**Your goal**. Copy each record below faithfully, leaving out images.

::: Data for this exercise

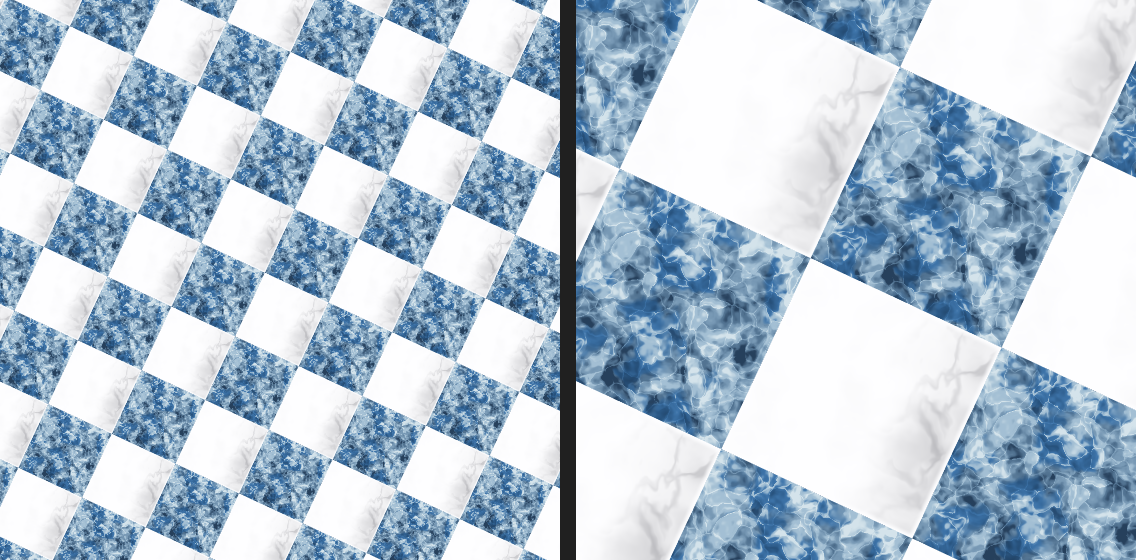
Left: the whole. Right: its middle third, enlarged.
A WebGL 1 fragment shader for this pattern:

```glsl
precision highp float;
// Tilted checkerboard of white marble tiles and frosty blue stone tiles.

uniform vec2 u_resolution;

#define TILE 0.1255               // tile edge, in canvas widths
#define TILT 0.4378               // clockwise rotation, radians
#define CORNER vec2(0.473, 0.513) // one shared tile corner
#define MARBLE vec3(0.995, 0.995, 1.0)
#define VEIN_DEPTH 0.24
#define ICE_DARK vec3(0.15, 0.25, 0.36)
#define ICE_DIM vec3(0.32, 0.45, 0.57)
#define ICE_MID vec3(0.47, 0.60, 0.71)
#define ICE_LIGHT vec3(0.64, 0.75, 0.83)
#define ICE_GLINT vec3(0.83, 0.89, 0.92)
#define ICE_BLUE vec3(0.19, 0.41, 0.63)

float hash(vec2 p) {
  return fract(sin(dot(p, vec2(127.1, 311.7))) * 43758.55);
}

float noise(vec2 p) {
  vec2 i = floor(p), f = fract(p);
  f = f * f * (3.0 - 2.0 * f);
  return mix(mix(hash(i), hash(i + vec2(1.0, 0.0)), f.x),
             mix(hash(i + vec2(0.0, 1.0)), hash(i + vec2(1.0)), f.x), f.y);
}

float fbm(vec2 p) {
  float sum = 0.0, amp = 0.533;
  for (int i = 0; i < 4; i++) {
    sum += amp * noise(p);
    p = mat2(1.6, 1.2, -1.2, 1.6) * p + 3.7;
    amp *= 0.5;
  }
  return sum;
}

// Voronoi shards: x = random tone of the shard, y = gap to the next shard
vec2 shards(vec2 p) {
  vec2 cell = floor(p);
  float nearest = 9.0, second = 9.0, tone = 0.0;
  for (int y = -1; y <= 1; y++) {
    for (int x = -1; x <= 1; x++) {
      vec2 c = cell + vec2(float(x), float(y));
      float d = length(c + vec2(hash(c), hash(c + 41.3)) - p);
      if (d < nearest) {
        second = nearest;
        nearest = d;
        tone = hash(c + 17.9);
      } else {
        second = min(second, d);
      }
    }
  }
  return vec2(tone, second - nearest);
}

// White tile: cloudy grey veins gathered along its right-hand edge
vec3 marble(vec2 local, vec2 q) {
  vec2 w = q + 0.22 * (vec2(fbm(q * 4.0 + 2.0), fbm(q * 4.0 + 9.0)) - 0.5);
  float cloud = smoothstep(0.38, 0.75, fbm(w * 4.0 + 5.0));
  float vein = 1.0 - abs(2.0 * fbm(w * 5.0 + 13.0) - 1.0);
  vein = smoothstep(0.80, 1.0, vein);
  float region = smoothstep(0.55, 0.95, local.x + 0.25 * (fbm(q * 5.0) - 0.5));
  region *= 1.0 - 0.5 * smoothstep(0.4, 1.0, local.y);
  vec2 rim = smoothstep(0.0, 0.03, min(local, 1.0 - local));
  float shade = region * (0.2 + 0.5 * cloud + 0.4 * vein) + 0.05 * cloud;
  return MARBLE - VEIN_DEPTH * shade * rim.x * rim.y * vec3(1.0, 1.0, 0.96);
}

// Blue tile: crushed shards, frost ridges, deep blue pools and dark columns
vec3 ice(vec2 local, vec2 q) {
  vec2 w = q + 0.14 * (vec2(fbm(q * 7.0 + 4.0), fbm(q * 7.0 + 21.0)) - 0.5);
  vec2 shard = shards(w * 13.0 + 30.0);
  float ridge = 1.0 - abs(2.0 * noise(w * 15.0 + 8.0) - 1.0);
  float tone = 0.53 + 1.2 * (fbm(w * 11.0 + 50.0) - 0.5);
  tone += 0.30 * (shard.x - 0.5) + 0.35 * (noise(q * 38.0 + 70.0) - 0.5);
  tone += 0.20 * smoothstep(0.7, 1.0, ridge);
  tone += 0.15 * (1.0 - smoothstep(0.02, 0.14, shard.y));

  // Columns stand in the lower part; the left corner is darker as well
  float column = smoothstep(0.45, 0.7, noise(vec2(w.x * 17.0, w.y * 7.0) + 90.0));
  float low = smoothstep(0.12, 0.30, q.y) * (1.0 - smoothstep(0.45, 0.6, q.y));
  tone -= 0.38 * column * low + 0.14 * smoothstep(0.1, 0.55, -q.x);
  tone += 0.06 * smoothstep(0.0, 0.4, q.x);

  vec3 color = mix(ICE_DARK, ICE_DIM, smoothstep(0.12, 0.34, tone));
  color = mix(color, ICE_MID, smoothstep(0.34, 0.54, tone));
  color = mix(color, ICE_LIGHT, smoothstep(0.54, 0.76, tone));
  color = mix(color, ICE_GLINT, smoothstep(0.80, 1.05, tone));

  float top = 1.0 - smoothstep(0.05, 0.55, local.y);
  float pool = smoothstep(0.52, 0.68, fbm(w * 6.0 + 110.0) + 0.14 * top);
  pool *= 1.0 - smoothstep(0.55, 0.80, tone);
  return mix(color, ICE_BLUE * (0.75 + 0.5 * tone), 0.85 * pool);
}

void main() {
  float size = min(u_resolution.x, u_resolution.y);
  vec2 d = (gl_FragCoord.xy / size - CORNER) * vec2(1.0, -1.0);
  float c = cos(TILT), s = sin(TILT);
  vec2 p = vec2(c * d.x + s * d.y, c * d.y - s * d.x) / TILE;

  // Position inside the tile, and the same offset turned upright
  vec2 local = fract(p);
  vec2 o = local - 0.5;
  vec2 q = vec2(c * o.x - s * o.y, s * o.x + c * o.y);

  // Signed distance to the grid lines gives a smooth checker mask
  vec2 edge = 0.5 - abs(mod(p + 0.5, 2.0) - 1.0);
  vec2 side = clamp(edge * TILE * size * 2.0, -1.0, 1.0);
  float white = 0.5 + 0.5 * side.x * side.y;

  gl_FragColor = vec4(mix(ice(local, q), marble(local, q), white), 1.0);
}
```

::::::

**Exercise result**.
Left: the whole. Right: its middle third, enlarged.
A WebGL 1 fragment shader for this pattern:

```glsl
precision highp float;
// Tilted checkerboard of white marble tiles and frosty blue stone tiles.

uniform vec2 u_resolution;

#define TILE 0.1255               // tile edge, in canvas widths
#define TILT 0.4378               // clockwise rotation, radians
#define CORNER vec2(0.473, 0.513) // one shared tile corner
#define MARBLE vec3(0.995, 0.995, 1.0)
#define VEIN_DEPTH 0.24
#define ICE_DARK vec3(0.15, 0.25, 0.36)
#define ICE_DIM vec3(0.32, 0.45, 0.57)
#define ICE_MID vec3(0.47, 0.60, 0.71)
#define ICE_LIGHT vec3(0.64, 0.75, 0.83)
#define ICE_GLINT vec3(0.83, 0.89, 0.92)
#define ICE_BLUE vec3(0.19, 0.41, 0.63)

float hash(vec2 p) {
  return fract(sin(dot(p, vec2(127.1, 311.7))) * 43758.55);
}

float noise(vec2 p) {
  vec2 i = floor(p), f = fract(p);
  f = f * f * (3.0 - 2.0 * f);
  return mix(mix(hash(i), hash(i + vec2(1.0, 0.0)), f.x),
             mix(hash(i + vec2(0.0, 1.0)), hash(i + vec2(1.0)), f.x), f.y);
}

float fbm(vec2 p) {
  float sum = 0.0, amp = 0.533;
  for (int i = 0; i < 4; i++) {
    sum += amp * noise(p);
    p = mat2(1.6, 1.2, -1.2, 1.6) * p + 3.7;
    amp *= 0.5;
  }
  return sum;
}

// Voronoi shards: x = random tone of the shard, y = gap to the next shard
vec2 shards(vec2 p) {
  vec2 cell = floor(p);
  float nearest = 9.0, second = 9.0, tone = 0.0;
  for (int y = -1; y <= 1; y++) {
    for (int x = -1; x <= 1; x++) {
      vec2 c = cell + vec2(float(x), float(y));
      float d = length(c + vec2(hash(c), hash(c + 41.3)) - p);
      if (d < nearest) {
        second = nearest;
        nearest = d;
        tone = hash(c + 17.9);
      } else {
        second = min(second, d);
      }
    }
  }
  return vec2(tone, second - nearest);
}

// White tile: cloudy grey veins gathered along its right-hand edge
vec3 marble(vec2 local, vec2 q) {
  vec2 w = q + 0.22 * (vec2(fbm(q * 4.0 + 2.0), fbm(q * 4.0 + 9.0)) - 0.5);
  float cloud = smoothstep(0.38, 0.75, fbm(w * 4.0 + 5.0));
  float vein = 1.0 - abs(2.0 * fbm(w * 5.0 + 13.0) - 1.0);
  vein = smoothstep(0.80, 1.0, vein);
  float region = smoothstep(0.55, 0.95, local.x + 0.25 * (fbm(q * 5.0) - 0.5));
  region *= 1.0 - 0.5 * smoothstep(0.4, 1.0, local.y);
  vec2 rim = smoothstep(0.0, 0.03, min(local, 1.0 - local));
  float shade = region * (0.2 + 0.5 * cloud + 0.4 * vein) + 0.05 * cloud;
  return MARBLE - VEIN_DEPTH * shade * rim.x * rim.y * vec3(1.0, 1.0, 0.96);
}

// Blue tile: crushed shards, frost ridges, deep blue pools and dark columns
vec3 ice(vec2 local, vec2 q) {
  vec2 w = q + 0.14 * (vec2(fbm(q * 7.0 + 4.0), fbm(q * 7.0 + 21.0)) - 0.5);
  vec2 shard = shards(w * 13.0 + 30.0);
  float ridge = 1.0 - abs(2.0 * noise(w * 15.0 + 8.0) - 1.0);
  float tone = 0.53 + 1.2 * (fbm(w * 11.0 + 50.0) - 0.5);
  tone += 0.30 * (shard.x - 0.5) + 0.35 * (noise(q * 38.0 + 70.0) - 0.5);
  tone += 0.20 * smoothstep(0.7, 1.0, ridge);
  tone += 0.15 * (1.0 - smoothstep(0.02, 0.14, shard.y));

  // Columns stand in the lower part; the left corner is darker as well
  float column = smoothstep(0.45, 0.7, noise(vec2(w.x * 17.0, w.y * 7.0) + 90.0));
  float low = smoothstep(0.12, 0.30, q.y) * (1.0 - smoothstep(0.45, 0.6, q.y));
  tone -= 0.38 * column * low + 0.14 * smoothstep(0.1, 0.55, -q.x);
  tone += 0.06 * smoothstep(0.0, 0.4, q.x);

  vec3 color = mix(ICE_DARK, ICE_DIM, smoothstep(0.12, 0.34, tone));
  color = mix(color, ICE_MID, smoothstep(0.34, 0.54, tone));
  color = mix(color, ICE_LIGHT, smoothstep(0.54, 0.76, tone));
  color = mix(color, ICE_GLINT, smoothstep(0.80, 1.05, tone));

  float top = 1.0 - smoothstep(0.05, 0.55, local.y);
  float pool = smoothstep(0.52, 0.68, fbm(w * 6.0 + 110.0) + 0.14 * top);
  pool *= 1.0 - smoothstep(0.55, 0.80, tone);
  return mix(color, ICE_BLUE * (0.75 + 0.5 * tone), 0.85 * pool);
}

void main() {
  float size = min(u_resolution.x, u_resolution.y);
  vec2 d = (gl_FragCoord.xy / size - CORNER) * vec2(1.0, -1.0);
  float c = cos(TILT), s = sin(TILT);
  vec2 p = vec2(c * d.x + s * d.y, c * d.y - s * d.x) / TILE;

  // Position inside the tile, and the same offset turned upright
  vec2 local = fract(p);
  vec2 o = local - 0.5;
  vec2 q = vec2(c * o.x - s * o.y, s * o.x + c * o.y);

  // Signed distance to the grid lines gives a smooth checker mask
  vec2 edge = 0.5 - abs(mod(p + 0.5, 2.0) - 1.0);
  vec2 side = clamp(edge * TILE * size * 2.0, -1.0, 1.0);
  float white = 0.5 + 0.5 * side.x * side.y;

  gl_FragColor = vec4(mix(ice(local, q), marble(local, q), white), 1.0);
}
```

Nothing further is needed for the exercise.